What he’s saying is that overdosing on customer feedback can kill creativity. Tom Kuczmarski, a business consultant, conducted a survey of various businesses and came up with the statistic that 90% of “new” products are simply line extensions while the remaining 10% are the truly new products and where the real profit potential lies.

Well, practical innovation is where the real profit potential lies. Gimmicky, novelty products may test well in focus groups, like the inflatable baseball gloves that tested phenomenally and then flopped in stores, but when it comes down to a customer actually purchasing the product, that’s a different story.

Chrysler Ignores; Creates Icon

Customers are surprisingly boring. While wildly different products may play on their fantasies, when it comes to spending their hard-earned cash, they want some consistency. For example, in 1984 Chrysler began making the world’s first minivan even though it tested horribly with focus groups. It went on to become one of the most popular cars in the 1980s. It was a practical extension of existing cars and it catered to the demand for more occupants per vehicle, but the focus groups said it would flop.

What all these visionary market leaders have in common is faith in their product. Ignoring customer feedback is a good strategy when you’re confident in your skills, completely understand your market and are making logical product expansions.

However, there are times when the customer is right. Once your product is established and you begin making tweaks to the product, customer feedback becomes paramount.

Dell Fiasco

For example, in 2005 Dell was having major issues with some of its hardware components and its support forums were exploding with commentary. What did Dell do? It ignored its customers. It actively deleted and ignored posts about its faulty products.

And what did those angry customers do? They blogged.
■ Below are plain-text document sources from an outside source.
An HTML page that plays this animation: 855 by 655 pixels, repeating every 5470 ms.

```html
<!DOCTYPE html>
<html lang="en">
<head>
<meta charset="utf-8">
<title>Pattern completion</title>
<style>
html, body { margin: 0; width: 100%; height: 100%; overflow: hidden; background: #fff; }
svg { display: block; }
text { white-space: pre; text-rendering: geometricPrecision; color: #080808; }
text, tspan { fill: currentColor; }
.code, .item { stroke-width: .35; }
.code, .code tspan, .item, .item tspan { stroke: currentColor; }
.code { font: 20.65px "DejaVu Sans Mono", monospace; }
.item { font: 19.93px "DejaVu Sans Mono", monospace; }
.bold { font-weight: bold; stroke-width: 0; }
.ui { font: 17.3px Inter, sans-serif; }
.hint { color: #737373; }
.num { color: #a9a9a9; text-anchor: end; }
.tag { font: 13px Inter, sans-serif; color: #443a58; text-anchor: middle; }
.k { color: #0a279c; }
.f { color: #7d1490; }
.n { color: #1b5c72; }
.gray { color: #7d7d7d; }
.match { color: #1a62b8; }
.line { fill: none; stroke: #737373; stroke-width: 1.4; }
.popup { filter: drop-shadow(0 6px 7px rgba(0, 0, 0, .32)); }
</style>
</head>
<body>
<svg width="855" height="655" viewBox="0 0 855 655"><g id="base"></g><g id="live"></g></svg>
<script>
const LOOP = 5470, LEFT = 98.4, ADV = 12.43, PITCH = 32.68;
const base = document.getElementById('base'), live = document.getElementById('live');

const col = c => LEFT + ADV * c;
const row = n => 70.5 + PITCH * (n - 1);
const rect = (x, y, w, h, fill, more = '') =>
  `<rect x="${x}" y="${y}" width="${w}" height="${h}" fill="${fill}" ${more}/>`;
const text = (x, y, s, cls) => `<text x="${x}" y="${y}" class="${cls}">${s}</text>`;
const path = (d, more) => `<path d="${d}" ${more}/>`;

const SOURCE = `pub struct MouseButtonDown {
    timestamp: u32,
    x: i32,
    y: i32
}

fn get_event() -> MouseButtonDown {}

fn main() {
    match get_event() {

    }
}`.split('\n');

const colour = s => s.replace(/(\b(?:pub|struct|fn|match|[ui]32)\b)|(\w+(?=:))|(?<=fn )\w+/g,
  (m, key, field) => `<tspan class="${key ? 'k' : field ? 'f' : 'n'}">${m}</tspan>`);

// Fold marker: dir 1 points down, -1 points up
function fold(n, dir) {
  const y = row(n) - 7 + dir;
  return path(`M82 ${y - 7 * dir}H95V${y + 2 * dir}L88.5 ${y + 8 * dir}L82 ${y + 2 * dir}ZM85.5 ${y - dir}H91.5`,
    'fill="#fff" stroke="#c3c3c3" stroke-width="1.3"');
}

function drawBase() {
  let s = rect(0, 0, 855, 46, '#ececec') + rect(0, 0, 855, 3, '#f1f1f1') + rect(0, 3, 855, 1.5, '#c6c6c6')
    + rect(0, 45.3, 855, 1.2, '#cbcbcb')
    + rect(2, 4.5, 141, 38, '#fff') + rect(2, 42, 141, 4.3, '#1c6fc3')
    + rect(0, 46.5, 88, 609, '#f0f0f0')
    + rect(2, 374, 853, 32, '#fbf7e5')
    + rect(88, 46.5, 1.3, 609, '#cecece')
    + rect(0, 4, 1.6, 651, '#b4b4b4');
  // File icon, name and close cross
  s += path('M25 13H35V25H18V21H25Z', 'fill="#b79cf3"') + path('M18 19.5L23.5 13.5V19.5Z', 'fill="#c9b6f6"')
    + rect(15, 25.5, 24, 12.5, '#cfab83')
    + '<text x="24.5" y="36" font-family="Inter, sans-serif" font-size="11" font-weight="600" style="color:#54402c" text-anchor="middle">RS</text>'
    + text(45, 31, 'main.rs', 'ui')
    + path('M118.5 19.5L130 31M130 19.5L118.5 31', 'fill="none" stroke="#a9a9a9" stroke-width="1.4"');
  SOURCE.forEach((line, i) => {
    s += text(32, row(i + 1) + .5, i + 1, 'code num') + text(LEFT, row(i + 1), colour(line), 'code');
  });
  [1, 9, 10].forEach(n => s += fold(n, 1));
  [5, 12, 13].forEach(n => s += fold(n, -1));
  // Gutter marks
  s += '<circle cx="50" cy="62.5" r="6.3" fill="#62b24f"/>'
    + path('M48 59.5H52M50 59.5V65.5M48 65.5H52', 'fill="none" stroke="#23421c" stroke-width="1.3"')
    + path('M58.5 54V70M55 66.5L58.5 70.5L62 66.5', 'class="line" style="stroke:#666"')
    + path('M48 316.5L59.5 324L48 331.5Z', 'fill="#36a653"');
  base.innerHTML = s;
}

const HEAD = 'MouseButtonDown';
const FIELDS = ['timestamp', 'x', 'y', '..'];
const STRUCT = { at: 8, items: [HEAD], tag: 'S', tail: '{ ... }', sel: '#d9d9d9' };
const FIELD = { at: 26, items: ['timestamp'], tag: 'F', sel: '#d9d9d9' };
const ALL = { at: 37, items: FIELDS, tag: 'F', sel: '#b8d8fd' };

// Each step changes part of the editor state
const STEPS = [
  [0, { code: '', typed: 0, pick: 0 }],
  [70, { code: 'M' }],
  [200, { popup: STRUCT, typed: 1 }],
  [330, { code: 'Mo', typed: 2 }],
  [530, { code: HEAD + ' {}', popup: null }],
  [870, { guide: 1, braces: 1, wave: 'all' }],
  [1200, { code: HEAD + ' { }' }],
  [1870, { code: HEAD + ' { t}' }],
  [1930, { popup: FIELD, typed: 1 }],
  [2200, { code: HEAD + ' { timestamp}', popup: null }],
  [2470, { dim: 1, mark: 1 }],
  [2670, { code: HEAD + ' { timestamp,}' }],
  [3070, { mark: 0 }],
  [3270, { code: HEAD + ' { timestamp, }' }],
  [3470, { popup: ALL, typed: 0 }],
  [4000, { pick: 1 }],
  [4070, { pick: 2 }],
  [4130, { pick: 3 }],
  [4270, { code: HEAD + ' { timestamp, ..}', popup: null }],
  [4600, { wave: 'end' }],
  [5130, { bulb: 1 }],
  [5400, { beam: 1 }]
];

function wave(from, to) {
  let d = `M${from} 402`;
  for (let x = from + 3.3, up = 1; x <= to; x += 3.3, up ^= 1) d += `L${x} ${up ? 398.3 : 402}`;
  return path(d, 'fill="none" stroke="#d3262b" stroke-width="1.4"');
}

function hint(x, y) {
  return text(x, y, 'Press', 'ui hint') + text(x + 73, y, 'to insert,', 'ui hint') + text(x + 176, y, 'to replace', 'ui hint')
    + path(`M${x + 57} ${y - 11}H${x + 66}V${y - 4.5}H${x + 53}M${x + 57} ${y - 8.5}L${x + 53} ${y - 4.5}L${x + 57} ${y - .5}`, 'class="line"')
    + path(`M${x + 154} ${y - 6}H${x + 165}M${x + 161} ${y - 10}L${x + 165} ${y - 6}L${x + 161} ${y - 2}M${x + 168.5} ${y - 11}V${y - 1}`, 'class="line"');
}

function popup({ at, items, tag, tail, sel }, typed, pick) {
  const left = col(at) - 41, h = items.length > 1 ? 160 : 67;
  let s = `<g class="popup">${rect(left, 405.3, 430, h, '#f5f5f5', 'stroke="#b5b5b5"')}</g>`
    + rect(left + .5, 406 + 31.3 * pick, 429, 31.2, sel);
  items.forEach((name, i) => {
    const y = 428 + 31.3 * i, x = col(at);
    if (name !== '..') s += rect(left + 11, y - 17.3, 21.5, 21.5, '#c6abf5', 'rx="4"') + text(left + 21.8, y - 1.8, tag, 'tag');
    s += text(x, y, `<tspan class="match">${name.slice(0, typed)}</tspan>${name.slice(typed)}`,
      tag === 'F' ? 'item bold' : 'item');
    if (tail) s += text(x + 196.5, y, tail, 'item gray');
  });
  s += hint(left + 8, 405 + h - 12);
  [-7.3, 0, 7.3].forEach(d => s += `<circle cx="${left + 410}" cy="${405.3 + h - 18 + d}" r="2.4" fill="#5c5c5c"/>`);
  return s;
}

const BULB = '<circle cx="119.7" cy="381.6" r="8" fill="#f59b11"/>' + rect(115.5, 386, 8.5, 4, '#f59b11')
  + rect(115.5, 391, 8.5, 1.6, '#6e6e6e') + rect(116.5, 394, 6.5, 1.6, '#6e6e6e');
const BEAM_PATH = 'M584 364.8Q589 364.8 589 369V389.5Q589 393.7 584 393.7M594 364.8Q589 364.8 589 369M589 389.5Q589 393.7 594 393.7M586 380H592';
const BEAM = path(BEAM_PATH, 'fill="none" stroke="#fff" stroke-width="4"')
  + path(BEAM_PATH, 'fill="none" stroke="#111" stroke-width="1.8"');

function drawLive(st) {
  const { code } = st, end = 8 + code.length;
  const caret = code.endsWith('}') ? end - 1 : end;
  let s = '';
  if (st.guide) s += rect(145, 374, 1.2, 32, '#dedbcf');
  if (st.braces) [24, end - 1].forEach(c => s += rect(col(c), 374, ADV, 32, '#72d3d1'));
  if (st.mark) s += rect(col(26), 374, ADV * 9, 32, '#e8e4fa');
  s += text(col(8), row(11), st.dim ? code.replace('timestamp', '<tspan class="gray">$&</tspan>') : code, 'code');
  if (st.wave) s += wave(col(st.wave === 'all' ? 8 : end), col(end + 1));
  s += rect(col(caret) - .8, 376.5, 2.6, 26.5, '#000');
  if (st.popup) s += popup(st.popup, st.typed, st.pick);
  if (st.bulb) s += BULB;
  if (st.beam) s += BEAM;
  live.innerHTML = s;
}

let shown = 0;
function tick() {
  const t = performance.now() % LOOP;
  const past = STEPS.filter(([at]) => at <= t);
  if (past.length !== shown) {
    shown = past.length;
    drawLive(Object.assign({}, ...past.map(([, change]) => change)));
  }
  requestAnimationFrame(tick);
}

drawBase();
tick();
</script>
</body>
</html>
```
They took their frustrations out of Dell’s hands and into cyberspace.

If your customers are actively complaining on your own turf, do not ignore them! Dell did a complete 180 and began actively addressing its critics. It feverishly began replacing computer parts and maintaining a real voice for its critics on the web. Lesson learned: never ignore a complaining customer, especially a tech savvy one.

Naturally, we think we've got a pretty amazing survey tool for gather customer feedback. Gathering customer feedback never hurts. You just need to know how to use it.

by Josh Pigford